If you are a passionate about theatre and become totally immersed with the action on stage, the Bristol Old Vic and a team of neuropsychologists want to know why. A ground-breaking project to capture audience experience – from tears to laughter and all the emotion in between – the Bristol Old Vic has joined forces with academia to find out why we react the way we do when watching live theatre.
Bristol Old Vic said the research will reveal in real time the hidden responses our bodies give when we are immersed together in a live theatre experience. This will be used to help the theatre to develop its on-screen experience for audiences to have that same connection.
Starting from 23 January for ten shows, some members of the audience will be spotted wearing wristbands which contain state-of-the-art sensors to measure physiological responses as they watch the production. Theatre goers who have been booking tickets to watch the new production ‘ Drive Your Plow Over The Bones of the Dead’, are being asked if they would like to be part of the research audience.
Up to 140 audience members will take part over the ten shows and responses recorded will include whether they all have similar responses at the same moment during the play, down to whether their heartbeats have synchronised. Little is known as to why we become moved by a performance.
These responses will be compared to a second stage of the project with on screen viewings taking place on 7, 9 and 11 February. For this research, theatre goers can choose to watch the broadcast version in the Bristol Old Vic or in their homes.
Those who choose to go to the theatre will wear wristbands, while those watching from home will be monitored from a link to their laptop.
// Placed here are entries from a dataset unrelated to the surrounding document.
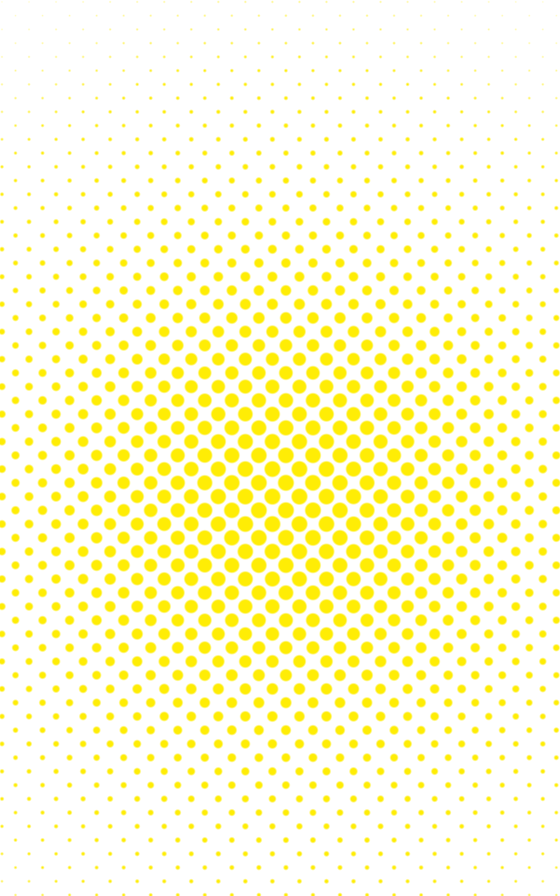
A Shadertoy shader for this background:

```glsl
// Yellow halftone dots on white, swelling towards a soft round centre.

// Lengths are in canvas heights; x is measured from the middle column.
#define DOT_COLOR   vec3(1.0, 0.93, 0.02)
#define PAPER_COLOR vec3(1.0)
#define GRID_PITCH  vec2(0.03018, 0.03067)
#define GRID_ANCHOR vec2(0.0217, 0.5378)
#define GLOW_CENTER vec2(0.004, 0.440)
#define GLOW_SPREAD 0.255
#define MAX_RADIUS  0.0088
#define EDGE_SOFT   0.0014

// Dot radius falls off as a Gaussian around the centre.
float dotRadius(vec2 position) {
    vec2 offset = (position - GLOW_CENTER) / GLOW_SPREAD;
    return MAX_RADIUS * exp(-0.5 * dot(offset, offset));
}

// Soft disc that fades out once it is thinner than its edge.
float discCoverage(float dist, float radius, float soft) {
    float disc = 1.0 - smoothstep(radius - soft, radius + soft, dist);
    return disc * min(radius / soft, 1.0);
}

void mainImage(out vec4 fragColor, in vec2 fragCoord) {
    vec2 p = vec2(fragCoord.x - 0.5 * iResolution.x, fragCoord.y) / iResolution.y;
    float soft = max(EDGE_SOFT, 0.7 / iResolution.y);

    // Two interleaved grids, half a pitch apart, form the staggered lattice.
    float coverage = 0.0;
    for (int i = 0; i < 2; i++) {
        vec2 shift = vec2(0.5 * float(i));
        vec2 cell = floor((p - GRID_ANCHOR) / GRID_PITCH - shift + 0.5) + shift;
        vec2 center = GRID_ANCHOR + cell * GRID_PITCH;
        float disc = discCoverage(distance(p, center), dotRadius(center), soft);
        coverage = max(coverage, disc);
    }

    fragColor = vec4(mix(PAPER_COLOR, DOT_COLOR, coverage), 1.0);
}
```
The research is being led by the University of Bristol with teams from Bath Spa University, University of Bath and University of West England and funded by the MyWorld Program.
Leading the project, Iain Gilchrist, professor of neuropsychology at the University of Bristol said : “There is something unique about all sitting together and sharing in a story, we don’t really know what that is – so we’re trying to unlock that collective experience when we forget about everything else that’s going on in our lives and we’re all in the moment together.
“Storytelling has been part of human culture for as long as we know, something happens in the brain when we tell stories and it’s fascinating to begin to unlock why that has endured,” he said. His past five years of research has focused on what happens to people when they are immersed in a creative experience.
Charlotte Geeves, executive director at the Bristol Old Vic said : “Presenting theatre shows on screen is still a relatively new and very exciting medium. We have spent the last few years learning how to translate our stage work to screen in order to engage audiences in a different way. It involved a lot of experimentation to get to where we are today – generating industry-leading, high quality filmed theatre distributed across the world.”
To take part in the research, places for the live shows have sold out, but there are still places available for online live broadcasts, visit : What’s On at the Bristol Old Vic